Report from Hamish
Despite sounding like something out of the Channel4 sitcom ‘Father Ted’, the Craggy Island Triathlon is a tough but entertaining, sprint distance off-road triathlon set on the small island of Kerrera, just off the west coast of Scotland near Oban. Launched last year by Durty events (www.durtyevents.com, inventors of the now legendary ‘Celtman’ race) it was voted ‘Most Enjoyable Event’ in 2011 and sold out so fast this year that the organisers obligingly decided to host two races, one on Saturday and one on Sunday. Having accidentally (ok, stupidly) entered on both days, I figured that if the ground was wet then the course would be easier on day 1, so Saturday it was. (Only Grant or Brendan would have done both days )
I duly turned up on the pier at Gallanach with supportive wife, all my triathlon stuff (technical term) and a broad range of other competitors, to catch the tiny ferry across to the island. The crossing takes the same route as the impending swim, and the excited tri-related chat dried up somewhat as the boat butted through the grey waves, taking much longer to cross than imagined. With slightly wobbly legs we arrived at Kerrera, registered at the tent and made our way to ‘transition’, in a big grassy field. The banter was soon flowing thick and fast again as we applied lube and struggled into wetsuits in the rain, and fought with the wind to lay out our kit in some sort of order (ok, heap). With wetsuits on, it was time to get the boat back to the mainland for the start of the race.
The combination of the landing-craft style ferry and the apprehension in the air was reminiscent of the start of “saving Private Ryan”, but I’m pleased to say that the briefing and heckling on the pier was great and in no time we were in the sea warming up. (“16 degrees” the organiser said. “Farenheit?” came the reply.)
With a blast of the hooter we were off, 170 blue caps churning our way back to the island. I hauled myself out of the water and up the jetty after about 11mins in 35th position – thankfully without any jellyfish encounters – and raced off towards transition.

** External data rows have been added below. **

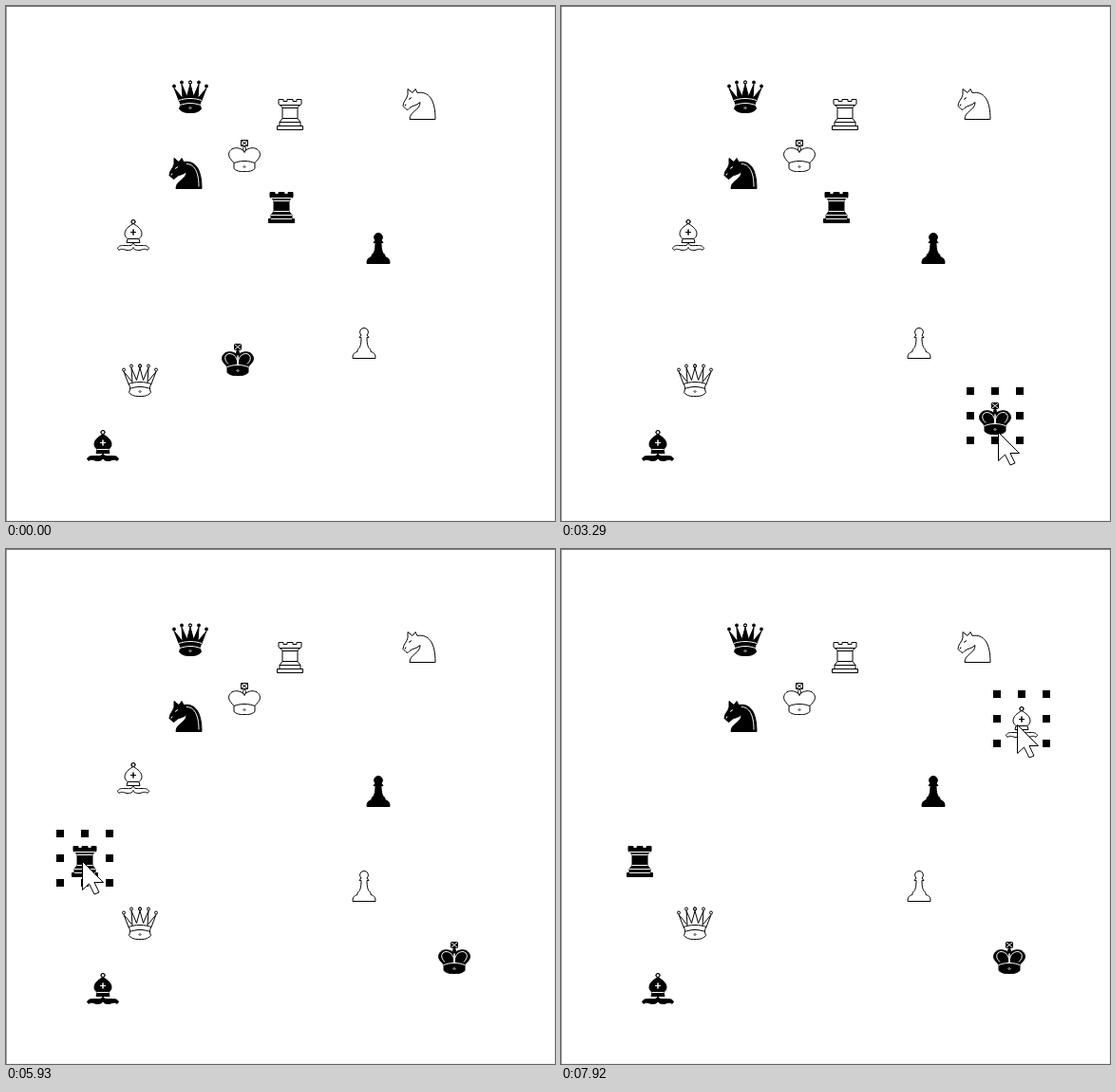
An HTML page with a canvas for the animation above (8000 ms loop, 578 by 543 pixels).

```html
<!DOCTYPE html>
<html lang="en">
<head>
<meta charset="utf-8">
<title>Dragging chess pieces</title>
<style>
  html, body { margin: 0; width: 100%; height: 100%; overflow: hidden; background: #fff; }
  canvas { display: block; }
</style>
</head>
<body>
<canvas id="stage" width="578" height="543"></canvas>
<script>
const W = 578, H = 543, LOOP = 8000, STEP = 76.6;
const ctx = document.getElementById('stage').getContext('2d');

// Joins a right half with its mirror image about x = 0
function mirrored(half) {
  const path = new Path2D(half);
  path.addPath(new Path2D(half), new DOMMatrix([-1, 0, 0, 1, 0, 0]));
  return path;
}

const ball = (x, y, r) => `M${x - r} ${y}a${r} ${r} 0 1 1 ${2 * r} 0a${r} ${r} 0 1 1 ${-2 * r} 0`;
const gem = 'M0 -6L1 -5L0 -4';

// Shapes stand on y = 0; shine is drawn on black pieces only
const shapes = {
  king: {
    body: mirrored('M0 -33H3.5V-27H0M0 -21C4 -26 15.5 -27 16.5 -18C16.5 -14 13 -12 11 -9V-3C7 .5 3 0 0 0M0 -27C2 -25 2 -23 0 -20'),
    lines: mirrored(`M0 -30L3.5 -33M0 -30L3.5 -27M0 -11C5 -11 8 -10 11 -9${gem}`),
    shine: mirrored('M0 -11C0 -19 4 -23 9 -23C14 -22 15 -17 10 -12M0 -21V-11')
  },
  queen: {
    body: mirrored(`${ball(0, -32, 1.5)}${ball(9, -32, 1.5)}${ball(17, -28, 1.5)}` +
      'M0 -30L3.5 -17L9 -30L8 -15L17 -26L12 -13C10 -10 10 -8 11.5 -4C8 0 4 0 0 0'),
    lines: mirrored(`M0 -15C5 -15 9 -14 12 -13M0 -10C4 -10 8 -9 11 -8${gem}`)
  },
  rook: {
    body: mirrored('M0 -32H3V-30H7V-32H12V-27L8 -24V-12L11 -8V-4H13.5V0H0'),
    lines: mirrored('M0 -26H11M0 -23H8M0 -12H8M0 -8H11M0 -4H11')
  },
  bishop: {
    body: mirrored(`${ball(0, -30, 2)}M0 -28C5 -25 9 -22 9 -17C9 -15 7 -13 6 -12L7 -8H0` +
      'M0 -8C1 -4 4 -5 9 -5C13 -5 15 -5 16.5 -2L15 0C13 -2 10 -1 7 0C4 0 1 0 0 -3'),
    lines: mirrored('M0 -22V-16M0 -19H3M0 -12H6')
  },
  knight: {
    body: new Path2D('M-10 0C-10 -9 1 -9 1 -18C-3 -14 -7 -15 -10 -12L-12 -10L-14 -11L-17 -14C-17 -19 -13 -21 -12 -26L-12 -32L-7 -28L-4 -32L-2 -28C10 -30 17 -21 17 0Z'),
    lines: new Path2D('M-11 -21L-8 -23M-15 -14L-14 -16'),
    shine: new Path2D('M1 -26C9 -26 14 -18 14 -2')
  },
  pawn: {
    body: mirrored('M0 -32A4.3 4.3 0 0 1 3 -24.5L5 -22H3C3 -15 4 -11 7 -9V-7C11 -6 12 -4 12 0H0'),
    lines: new Path2D()
  }
};

const piece = (side, kind, x, y) => ({ side, kind, x, y });
const idle = [
  piece('black', 'queen', 194, 93), piece('white', 'rook', 299, 111),
  piece('white', 'knight', 435, 100), piece('white', 'king', 251, 155),
  piece('black', 'knight', 189, 173), piece('black', 'pawn', 392, 252),
  piece('white', 'pawn', 377, 352), piece('white', 'queen', 141, 392),
  piece('black', 'bishop', 102, 460)
];

// Pointer trips: each leaves from where the last one ended; stops are time, x, y
const entry = [317, 545];
const trips = [
  { start: 670, stops: [[1440, 247, 387]] },
  { start: 2450, stops: [[2680, 326, 460], [2910, 380, 484], [3220, 448, 453], [3450, 475, 445]],
    clicked: 1820, carries: piece('black', 'king', 244, 370) },
  { start: 3830, stops: [[4600, 287, 212]] },
  { start: 5150, stops: [[5460, 139, 333], [5930, 80, 329]],
    clicked: 4920, carries: piece('black', 'rook', 290, 209) },
  { start: 6220, stops: [[6450, 126, 243], [6680, 129, 244]] },
  { start: 6927, stops: [[7620, 440, 206], [7920, 480, 185]],
    clicked: 6850, carries: piece('white', 'bishop', 134, 238) }
];
let origin = entry;
for (const trip of trips) {
  trip.keys = [[trip.start - STEP, ...origin], ...trip.stops];
  origin = trip.stops.at(-1).slice(1);
}
const drags = trips.filter(trip => trip.carries);

// Smooth curve through the keys, at rest at both ends
function sample(keys, t, axis) {
  const last = keys.length - 1;
  if (t >= keys[last][0]) return keys[last][axis];
  const i = Math.max(0, keys.findIndex(k => k[0] > t) - 1);
  const slope = n => n === 0 || n === last ? 0 :
    (keys[n + 1][axis] - keys[n - 1][axis]) / (keys[n + 1][0] - keys[n - 1][0]);
  const a = keys[i], b = keys[i + 1], d = b[0] - a[0], u = Math.max(0, (t - a[0]) / d);
  const ease = u * u * (3 - 2 * u);
  return a[axis] + (b[axis] - a[axis]) * ease +
    d * u * (1 - u) * ((1 - u) * slope(i) - u * slope(i + 1));
}

// Pointer tip on a trip, advancing in discrete steps
function tipOn(trip, t) {
  const steps = Math.floor((t - trip.start + 4) / STEP);
  return [1, 2].map(axis => Math.round(sample(trip.keys, trip.start + steps * STEP, axis)));
}

function drawPiece({ side, kind, x, y }) {
  const { body, lines, shine } = shapes[kind];
  const solid = side === 'black';
  ctx.save();
  ctx.translate(x, y + 19.5);
  ctx.lineWidth = 1;
  ctx.fillStyle = side;
  ctx.strokeStyle = '#000';
  ctx.fill(body);
  ctx.stroke(body);
  ctx.strokeStyle = solid ? '#fff' : '#000';
  ctx.stroke(lines);
  if (solid && shine) ctx.stroke(shine);
  ctx.restore();
}

function drawHandles({ x, y }) {
  ctx.fillStyle = '#000';
  for (const dx of [-26, 0, 26])
    for (const dy of [-26, 0, 26])
      if (dx || dy) ctx.fillRect(x + dx - 4, y + dy - 4, 8, 8);
}

const arrow = new Path2D('M0 0V30L7 23.5L12.5 34.5L17.5 32.5L12.5 22H22Z');

function drawPointer([x, y]) {
  ctx.save();
  ctx.translate(x + 0.5, y + 0.5);
  ctx.fillStyle = '#fff';
  ctx.fill(arrow);
  ctx.strokeStyle = '#000';
  ctx.stroke(arrow);
  ctx.restore();
}

function bar(color, x, y, w, h) {
  ctx.fillStyle = color;
  ctx.fillRect(x, y, w, h);
}

function draw(t) {
  bar('#f0f0f0', 0, 0, W, H);
  bar('#fff', 0, 0, W - 1, H - 1);
  bar('#a0a0a0', 0, 0, 1, H);
  bar('#808080', 0, 0, W, 1);

  idle.forEach(drawPiece);
  drags.forEach((drag, i) => {
    const moved = { ...drag.carries };
    if (t >= drag.start) {
      const [, grabX, grabY] = drag.keys[0];
      const [tipX, tipY] = tipOn(drag, t);
      moved.x += tipX - grabX;
      moved.y += tipY - grabY;
    }
    drawPiece(moved);
    const released = i + 1 < drags.length ? drags[i + 1].clicked : LOOP;
    if (t >= drag.clicked && t < released) drawHandles(moved);
  });

  const trip = trips.findLast(({ start }) => t >= start);
  if (trip) drawPointer(tipOn(trip, t));
}

const begin = performance.now();
function frame() {
  draw((performance.now() - begin) % LOOP);
  requestAnimationFrame(frame);
}
frame();
</script>
</body>
</html>
```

There is a granny gear on my bike so embarrassingly low that I feel I really shouldn’t use it, in case I get spotted by some ‘real’ Mountain bikers. By the first Km marker I think I had already used it about dozen times. A combination of muddy foot paths, quad tracks, open hillside and loose land rover tracks may sound like a playground to some, but it was a pretty stiff challenge for my non-cycle specific legs and tragic lack of mtb skills. Several climbs were so steep I had to get off and run, the descents an hilarious mix from untracked hillside to fast-as-you-dare farm track. The description of the ride on the website is “go out as fast as you can, then take it up a notch. If you can taste blood you’ve got it about right” and they weren’t kidding. What the route must have been like the following day after our 170 riders had come through I can’t imagine. Respect!
With the taste of blood still fresh in my mouth and now about 10th, I ditched the bike at transition and headed off on the run.
For its size, Kerrera packs in a fair few hills, and the run route seemed to take us over the summit of most of them. Apparently there’s a great view of Mull from the trig point at nearly 600ft, but by that time I was fully occupied simply trying to breathe. With muddy paths, stiles, heather and waist-high bracken, this was where the experienced hill runners could really make an impact on the field (note to self: North Gardner Street in Partick is not the same as fell running.) Having negotiated a tunnel full of sheep poo with a very picturesque ruined castle on top, it was time to head for home…
By the time the headland and transition hove back into view I was somehow in 5th, a position I managed to maintain to the finish line, narrowly beating the second SVM, John Stevenson. Saturday’s winner was Ben Abrahams, who was almost 4 minutes clear of the field, with Bella runner Lyndsey Munro putting in a storming performance to finish in just over 2 hours.
A quick dip in the sea and some fabulous home baking and the lights were back on again, and as more and more runners returned, the atmosphere was full of vows to come back again next year. A classic event in my book: fantastic scenery, great course, terrific banter, really well organised and hugely well supported (plus loads of food and coffee), with lots of fun to be had just getting there and back on the tiny ferry – I’ll certainly be back (having trained on a few hills!) Finally, a big thank you to the Oban Mountain Rescue Team whom, having marshalled the event, was then called out to a shout on Saturday night to find a missing hill walker. They then came straight back to the island to marshal the race on Sunday.
Sunday’s event was won by Scotland’s Triathlon superstar Ritchie Nicholls with first SVM going to the redoubtable Tim Brand from Lochaber AC (glad I chose Saturday!) Entry for next year is via Entry Central…go on, you know you want to……